A fundraising champion from Chichester is celebrating hitting a £50,000 goal for Sarcoma UK.
Mel de Lacy was working as a physiotherapist when she received a diagnosis of sarcoma, a cancer that affects the connective tissues in the body. She had unknowingly been living with the disease for several years, due to a misdiagnosis of a fibroid sample taken during Mel’s hysterectomy. Mel is determined to help other women to achieve better outcomes and get the right care: “When I’m not walking and running, I’m busy campaigning for increased awareness of uterine sarcoma for all women diagnosed with fibroids. I’ve upped my campaign in a bid to make changes to the way gynaecologists approach the treatment of fibroids.
“My misdiagnosis was a pathological error; the pathologist failed to take adequate samples, failed to ask for a second opinion and failed to take care when making a difficult diagnosis.
“I believe this was due, in part, to the perceived low risk of Leiomyosarcoma (LMS), lack of information regarding red flag signs and absence of preoperative screening for sarcoma. I believe that, had the gynaecologist recognised worsening bleeding and a sudden increase in fibroid size as red flags, then the pathologist might have taken more care with his diagnosis.
“I was not told, at any time during a long history of fibroids and infertility, that there was any risk of malignancy. I had no idea that I had anything other than “just fibroids”. I had never been told that there was a small chance of LMS arising directly from an existing fibroid or what constituted “red flag signs”. I am a physiotherapist and was working in women’s health and I didn’t know the risks.
“I believe that, had I known that there was an underlying risk of LMS when my symptoms worsened suddenly, I would have been empowered to ask the right questions which may have alerted the gynaecologist resulting in an earlier, correct diagnosis.
“Preoperative screening is not currently used for sarcoma despite the existence of a valid Sarcoma Score from Japan that utilises age, serum LDH, MRI and advanced cytology. For some reason, probably due to its “rarity”, it has become acceptable for fibroids only to be biopsied postoperatively, meaning that the margin for diagnostic error due to lack of awareness and possible morcellation is greater. It also means that the risk of upstaging the disease by spreading the tumour into the abdomen is greater.”
Mel has been raising funds for both Sarcoma UK and Southampton Hospitals Sarcoma Fund, and is working to improve awareness of the disease through her campaign ‘Let Me Be Me’.

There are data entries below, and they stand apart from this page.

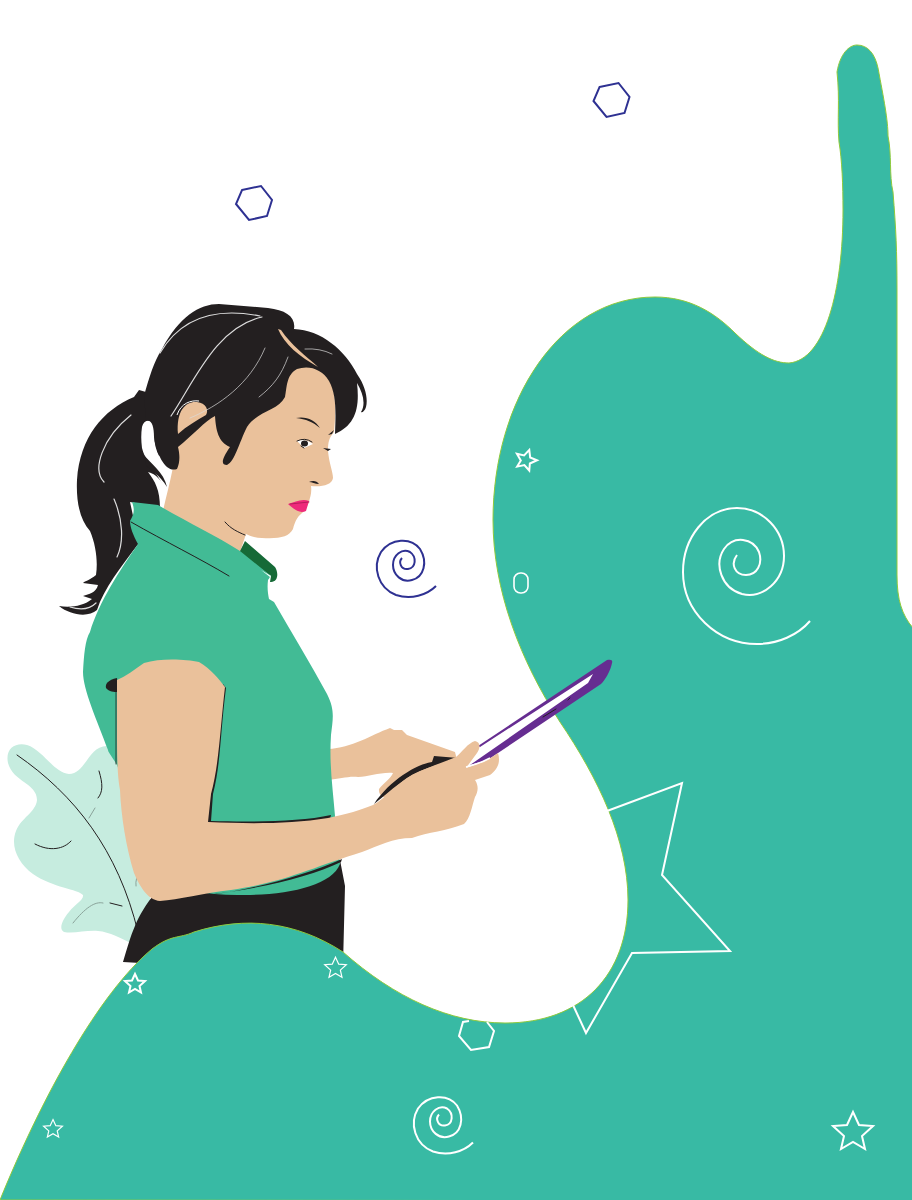
<!DOCTYPE html>
<html lang="en">
<head>
<meta charset="utf-8">
<title>Woman reading a tablet</title>
<style>
:root {
  --paper: #ffffff;
  --wave: #38baa4;
  --wave-edge: #8fca3c;
  --shirt: #42bb95;
  --collar: #166a37;
  --skin: #eac19b;
  --ink: #231f20;
  --lips: #ee2a7b;
  --tablet: #662d91;
  --leaf: #c6ecdf;
  --navy: #2e3192;
}
html, body { margin: 0; background: var(--paper); overflow: hidden; }
.poster { display: block; width: 912px; height: 1200px; }
.wave { fill: var(--wave); stroke: var(--wave-edge); stroke-width: 1; }
.leaf { fill: var(--leaf); }
.ink { fill: var(--ink); }
.skin { fill: var(--skin); }
.shirt { fill: var(--shirt); }
.collar { fill: var(--collar); }
.lips { fill: var(--lips); }
.tablet { fill: var(--tablet); }
.paper { fill: var(--paper); }
.line { fill: none; stroke: var(--ink); stroke-width: 1; stroke-linecap: round; }
.shine { fill: none; stroke: #dcdcdc; stroke-width: 1.2; stroke-linecap: round; }
.navy-line { fill: none; stroke: var(--navy); stroke-width: 2; }
.white-line { fill: none; stroke: var(--paper); stroke-width: 2; }
.fine { stroke-width: 1.2; }
.keep { vector-effect: non-scaling-stroke; }
</style>
</head>
<body>
<svg class="poster" viewBox="0 0 912 1200" role="img" aria-label="Woman with a ponytail reading a tablet beside a teal wave">
  <defs>
    <polygon id="star" class="keep" points="0,-20 6,-7 20,-6 9,4 12,17 0,10 -12,17 -9,4 -20,-6 -6,-7"/>
    <polygon id="hexagon" points="-12,-13 7,-17 18,-3 13,13 -5,17 -18,1"/>
    <path id="spiral" class="keep" d="M-2,-4 C-6,0 -3,8 4,7 C12,6 13,-5 6,-10 C-2,-14 -11,-7 -11,3 C-11,13 -2,21 8,18 C20,15 24,0 16,-13 C7,-25 -13,-24 -23,-10 C-32,5 -26,26 -8,33 C7,38 23,33 32,24"/>
  </defs>

  <g id="leaf">
    <path class="leaf" d="M8,763 C5,749 15,742 27,745 C43,750 54,773 69,774 C86,774 88,745 108,746 L150,790 V935 L135,945 C120,938 110,932 98,931 C86,930 74,934 64,932 C58,929 63,919 69,912 C75,904 84,900 83,895 C78,889 53,888 33,874 C18,863 10,846 16,831 C21,818 36,812 37,800 C37,783 13,782 8,763 Z"/>
    <path class="line" d="M17,755 C75,795 118,850 138,932"/>
    <path class="line" d="M35,844 C50,852 64,849 71,841 M99,771 C103,784 103,792 98,798 M110,903 L122,906" stroke="#555"/>
    <path class="line" d="M73,923 C85,908 95,901 103,903 M89,818 L95,808 M136,886 Q135,878 140,872" style="stroke:#8aa39a"/>
  </g>

  <path id="trousers" class="ink" d="M340,860 L345,886 L343,965 H175 L123,962 C130,940 134,920 152,897 Z"/>

  <path id="wave" class="wave" d="M0,1200 C42,1097 99,993 152,949 C172,934 178,939 194,932 C245,916 295,921 343,952 C395,998 450,1023 505,1023 C582,1023 628,975 628,900 C628,840 598,778 560,722 C520,660 493,590 493,520 C493,400 560,297 655,297 C690,297 715,313 735,333 C758,355 774,363 789,363 C825,360 843,290 843,210 C843,185 842,160 839,142 C837,120 840,100 837,72 C840,54 849,45 857,45 C868,45 875,54 878,68 C884,100 888,120 888,136 C892,155 889,175 893,192 C896,230 897,250 897,290 V575 C897,600 902,615 913,628 V1201 Z"/>

  <g id="ponytail">
    <path class="ink" d="M146,392 L139,390 L134,397 C103,410 80,437 77,480 C76,502 80,520 90,531 C96,545 98,562 96,575 C90,580 85,581 83,583 L98,585 C96,593 89,594 83,596 L92,599 C84,606 70,608 59,606 C70,615 88,618 97,610 C104,588 121,567 139,543 L130,502 L160,508 C160,490 155,481 148,472 C156,474 162,481 165,488 C167,480 160,470 152,462 L178,440 Z"/>
    <path class="paper" d="M142,427 C145,417 154,419 155,430 C152,445 159,460 170,470 L166,500 C165,477 147,468 142,448 C141,440 141,434 142,427 Z"/>
    <path class="ink" d="M144,455 C150,463 164,472 167,487 C160,475 150,470 146,465 Z"/>
    <path class="shine" d="M131,415 C102,438 92,470 104,482 M114,499 C123,520 124,542 117,557 M70,607 C80,610 90,609 96,603"/>
  </g>

  <g id="head">
    <path class="skin" d="M162,515 C169,484 178,455 177,425 L190,398 L284,328 L325,365 C337,390 336,410 334,432 C329,438 328,442 328,451 C329,463 333,472 333,478 C332,485 322,487 311,486 C312,493 310,497 309,502 L305,511 C298,515 295,521 293,529 C289,537 279,539 262,538 C255,538 250,536 246,534 L240,552 Z"/>
    <path class="ink" d="M144,396 C149,378 154,361 162,349 C179,317 199,304 219,304 L268,308 C286,310 296,317 294,329 C321,330 345,350 357,374 C366,387 368,399 366,407 C365,411 362,413 361,412 C366,404 363,393 357,383 C360,409 355,425 335,434 C336,409 336,394 329,381 C322,369 309,365 297,369 C286,375 287,388 285,397 C278,411 257,411 247,427 C239,443 235,461 227,465 C221,465 221,460 230,447 C218,442 216,430 215,416 C205,421 193,435 178,447 C180,455 180,463 177,469 C166,473 157,456 154,437 C154,427 152,419 146,421 Z"/>
    <path class="skin" d="M178,434 C176,410 186,401 197,402 C206,403 209,410 206,415 C197,420 187,426 178,434 Z"/>
    <path d="M177,415 C181,403 191,400 199,401" fill="none" stroke="#fff" stroke-width="1"/>
    <path class="skin" d="M278,329 L281,330 C291,345 306,356 318,367 C300,357 284,344 278,329 Z"/>
    <path class="shine" d="M160,353 C183,314 220,308 260,316 M171,416 C194,382 216,327 262,317"/>
    <path class="shine" style="stroke-width:.7" d="M190,418 C219,406 250,384 265,348 M259,397 C273,386 281,376 288,357 M305,349 Q320,348 332,354"/>
    <path class="ink" d="M296,418 C306,416 315,420 320,428 C313,422 306,419 296,418 Z M328,435 L334,430 L332,434 Z M323,448 L331,449 L328,451 Z"/>
    <path class="paper" d="M297,441 Q305,438 313,444 L304,448 Z"/>
    <path class="line" d="M297,441 Q305,437 312,442"/>
    <ellipse class="ink" cx="304.5" cy="443.5" rx="3.5" ry="3"/>
    <path class="line" d="M301,446 L304,448"/>
    <path class="ink" d="M309,482 C313,480 317,481 319,484 C315,484 312,482 309,482 Z"/>
    <path class="lips" d="M288,504 C295,502 302,498 309,501 L306,511 C299,514 294,509 288,504 Z"/>
    <path class="line" d="M290,504 L309,502" style="stroke:#a01850;stroke-width:.7"/>
    <path class="line" d="M225,522 C231,529 238,532 245,535"/>
  </g>

  <g id="far-arm">
    <path class="skin" d="M328,749 C352,748 371,735 390,728 L394,730 L402,730 L407,735 L455,752 L462,780 L400,800 C385,800 378,796 379,789 C383,784 391,778 393,773 C380,772 369,777 358,777 C348,776 340,779 328,780 Z"/>
    <path class="ink" d="M374,804 C390,780 417,764 432,762 L434,756 L458,758 L428,768 C406,775 392,790 374,804 Z"/>
  </g>

  <g id="shirt">
    <path class="collar" d="M245,541 L275,567 C279,573 278,583 270,582 L271,576 L239,553 Z"/>
    <path class="shirt" d="M132,502 L158,505 C185,521 215,535 240,551 L271,576 L268,580 C267,588 268,594 269,599 L274,602 C290,630 312,666 327,694 C335,710 333,718 331,735 C329,765 333,790 335,816 L340,864 C332,885 290,895 245,895 C210,896 180,890 160,880 L117,765 C111,755 108,752 108,750 C97,720 83,690 83,672 C84,655 85,640 90,632 C99,602 120,570 138,544 C133,535 130,527 130,521 C134,514 135,510 132,502 Z"/>
    <path class="paper" d="M261,570 L271,576 L268,581 L270,577 Z"/>
    <path class="line" d="M131,522 C166,542 199,558 229,576"/>
    <path class="ink" d="M117,678 C108,680 105,684 106,688 C109,692 114,692 118,692 Z"/>
    <path class="ink" d="M223,684 L226,688 C220,735 221,762 213,794 L211,821 C250,822 300,822 331,815 L330,819 C300,825 240,826 207,824 Z"/>
  </g>

  <g id="tablet">
    <path class="paper" d="M479,745 L611,660 L600,684 L470,766 L463,768 Z"/>
    <path class="tablet" d="M478,746 L607,660 C611,659 613,660 612,663 C611,670 604,682 601,684 L489,759 C482,762 475,763 470,765 L588,683 L593,674 L480,747 Z"/>
    <path class="line" d="M543,717 L556,709 M568,700 L570,698"/>
  </g>

  <g id="near-arm">
    <path class="ink" d="M154,901 C220,897 290,882 342,859 L341,862 C310,877 260,889 205,895 Z"/>
    <path class="skin" d="M117,680 C126,676 134,670 144,663 C160,658 185,659 199,662 C211,669 219,679 225,687 C220,730 219,765 211,794 L208,822 C250,824 291,824 328,818 C347,814 361,810 373,805 C386,798 400,781 412,775 C425,768 442,763 456,757 C462,752 468,743 475,741 C480,742 481,747 477,753 L466,768 C478,764 489,760 498,753 C501,763 497,770 490,775 L475,780 C479,786 478,792 475,797 C472,806 470,819 464,824 C447,831 428,832 412,838 C393,838 378,846 362,852 C313,867 286,882 231,890 C204,893 178,900 160,901 C148,900 140,887 134,873 C126,847 121,815 120,790 C117,775 117,750 117,735 Z"/>
    <path class="line" d="M116,682 V764" style="stroke-width:.8"/>
    <path d="M466,767 C474,765 483,762 490,758" fill="none" stroke="#fff" stroke-width="1.5"/>
  </g>

  <g id="navy-ornaments" class="navy-line">
    <use href="#hexagon" x="254" y="203"/>
    <use href="#hexagon" x="611.5" y="100"/>
    <use href="#spiral" transform="translate(404 562)"/>
  </g>

  <g id="white-ornaments" class="white-line">
    <polyline points="607,811 682,783 662,875 730,951 632,953 586,1033 573,1005"/>
    <path d="M469,1021 L463,1022 L459,1036 L471,1050 L489,1047 L494,1031 L487,1022"/>
    <rect x="514" y="573" width="14" height="20" rx="6.5" stroke-width="1.6"/>
    <path d="M737,555 C730,564 735,575 746,575 C757,575 763,564 759,552 C753,538 734,535 724,549 C714,564 721,588 742,594 C763,599 784,581 784,556 C784,530 763,508 737,508 C706,508 683,538 683,572 C683,612 717,644 757,644 C778,644 798,635 810,621"/>
    <use href="#spiral" transform="translate(441 1118.5)"/>
    <use href="#star" transform="translate(853 1132)"/>
    <use href="#star" transform="translate(135 984) scale(.5)"/>
    <use href="#star" transform="translate(526 460) rotate(18) scale(.53)"/>
    <g class="fine">
      <use href="#star" transform="translate(335.5 968) scale(.54)"/>
      <use href="#star" transform="translate(53 1129) scale(.47)"/>
    </g>
  </g>
</svg>
</body>
</html>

Mel’s fundraising campaign has involved many different events, including a charity 40th birthday ball (organised by friend Kerry Dutton) at Fishbourne Community Centre which raised nearly £6,000, a triathlon at Bishop Luffa School which raised £1,204.77, a netball tournament at Oakwood Prep School which raised more than £500, and a 100km walk from London to Brighton which raised more than £4,000.
This week (July 2-8) is Sarcoma Awareness Week. Mel’s fundraising campaign continues, and a sky dive and tandem bike ride are set to take place.
She said: “We are still waiting to do a team Spire Hospital Sky Dive (cancelled three times) and rescheduled for mid August. I have been given medical clearance to jump too! We are also planning a tandem bike ride of 100km on the Isle of Wight this summer if I stay well enough, and my husband, two triathlon friends and my sarcoma nurse specialist are doing a channel relay swim in 2020!
“I really still can’t believe the amount of continuing support from the community and take great strength from knowing that so many people out there care and want to help make a difference.”
Find out more at www.justgiving.com/fundraising/melsstory.